◆ **Given records**:
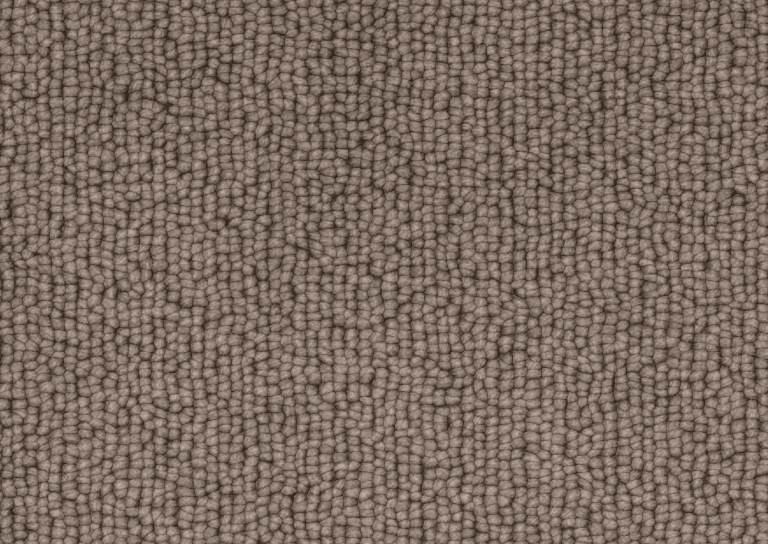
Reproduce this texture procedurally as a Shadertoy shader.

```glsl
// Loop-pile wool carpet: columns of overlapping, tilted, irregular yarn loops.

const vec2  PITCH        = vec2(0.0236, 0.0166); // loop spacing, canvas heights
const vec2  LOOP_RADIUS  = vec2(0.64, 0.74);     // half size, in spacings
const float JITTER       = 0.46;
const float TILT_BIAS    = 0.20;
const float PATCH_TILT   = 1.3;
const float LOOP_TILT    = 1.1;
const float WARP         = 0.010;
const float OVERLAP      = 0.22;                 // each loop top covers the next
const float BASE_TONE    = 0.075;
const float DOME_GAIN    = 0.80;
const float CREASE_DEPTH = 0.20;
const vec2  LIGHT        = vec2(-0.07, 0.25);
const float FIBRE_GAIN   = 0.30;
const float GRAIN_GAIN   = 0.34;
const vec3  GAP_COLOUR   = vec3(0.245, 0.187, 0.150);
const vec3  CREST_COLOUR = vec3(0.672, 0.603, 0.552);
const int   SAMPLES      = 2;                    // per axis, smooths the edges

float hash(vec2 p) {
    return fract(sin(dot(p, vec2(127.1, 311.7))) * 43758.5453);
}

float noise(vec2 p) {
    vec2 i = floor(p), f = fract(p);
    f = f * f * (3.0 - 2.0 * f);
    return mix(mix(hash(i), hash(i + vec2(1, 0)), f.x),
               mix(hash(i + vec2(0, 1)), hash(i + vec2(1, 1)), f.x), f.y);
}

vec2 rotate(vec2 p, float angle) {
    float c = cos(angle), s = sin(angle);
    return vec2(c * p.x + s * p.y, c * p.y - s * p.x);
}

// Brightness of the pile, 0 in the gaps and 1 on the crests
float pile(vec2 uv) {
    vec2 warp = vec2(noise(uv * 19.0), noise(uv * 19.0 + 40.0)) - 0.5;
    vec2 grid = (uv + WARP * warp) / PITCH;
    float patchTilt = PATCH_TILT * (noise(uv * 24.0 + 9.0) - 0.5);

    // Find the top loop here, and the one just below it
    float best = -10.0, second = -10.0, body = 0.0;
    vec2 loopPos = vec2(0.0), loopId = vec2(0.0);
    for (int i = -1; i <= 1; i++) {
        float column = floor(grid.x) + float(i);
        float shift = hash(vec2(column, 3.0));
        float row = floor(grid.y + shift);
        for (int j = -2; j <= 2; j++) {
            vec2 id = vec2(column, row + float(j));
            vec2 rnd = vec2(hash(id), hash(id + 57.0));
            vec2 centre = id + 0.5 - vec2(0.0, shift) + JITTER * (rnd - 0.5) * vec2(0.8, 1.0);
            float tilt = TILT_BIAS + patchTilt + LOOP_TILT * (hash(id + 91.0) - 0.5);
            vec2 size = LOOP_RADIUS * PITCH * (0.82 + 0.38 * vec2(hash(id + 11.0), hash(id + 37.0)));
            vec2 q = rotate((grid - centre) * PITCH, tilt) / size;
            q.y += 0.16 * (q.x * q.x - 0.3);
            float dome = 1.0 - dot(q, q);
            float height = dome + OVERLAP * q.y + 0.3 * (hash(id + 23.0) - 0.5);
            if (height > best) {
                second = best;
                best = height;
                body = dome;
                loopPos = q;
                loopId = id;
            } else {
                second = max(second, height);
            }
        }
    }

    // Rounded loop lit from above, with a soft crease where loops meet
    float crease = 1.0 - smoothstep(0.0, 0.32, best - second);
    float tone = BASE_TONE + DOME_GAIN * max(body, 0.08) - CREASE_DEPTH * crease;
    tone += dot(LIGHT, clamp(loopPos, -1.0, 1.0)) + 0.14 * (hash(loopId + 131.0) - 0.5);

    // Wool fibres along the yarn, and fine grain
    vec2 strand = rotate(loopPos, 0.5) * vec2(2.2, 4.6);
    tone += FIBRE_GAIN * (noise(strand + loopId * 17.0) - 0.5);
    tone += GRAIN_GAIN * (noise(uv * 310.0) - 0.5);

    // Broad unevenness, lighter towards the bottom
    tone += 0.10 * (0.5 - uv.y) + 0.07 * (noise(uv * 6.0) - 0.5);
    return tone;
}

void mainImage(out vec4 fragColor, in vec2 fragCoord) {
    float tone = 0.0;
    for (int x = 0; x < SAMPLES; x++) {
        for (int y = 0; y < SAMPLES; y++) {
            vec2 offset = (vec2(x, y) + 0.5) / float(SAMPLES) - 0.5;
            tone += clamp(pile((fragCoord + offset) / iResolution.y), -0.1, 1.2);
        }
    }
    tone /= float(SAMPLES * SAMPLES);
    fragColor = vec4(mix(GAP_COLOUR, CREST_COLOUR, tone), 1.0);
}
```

◆ **Exercise objective**: Wherever the string "noise" occurs in the listing, return the line it sits on.

◆ **Expected answer**:
float noise(vec2 p) {
    vec2 warp = vec2(noise(uv * 19.0), noise(uv * 19.0 + 40.0)) - 0.5;
    float patchTilt = PATCH_TILT * (noise(uv * 24.0 + 9.0) - 0.5);
    tone += FIBRE_GAIN * (noise(strand + loopId * 17.0) - 0.5);
    tone += GRAIN_GAIN * (noise(uv * 310.0) - 0.5);
    tone += 0.10 * (0.5 - uv.y) + 0.07 * (noise(uv * 6.0) - 0.5);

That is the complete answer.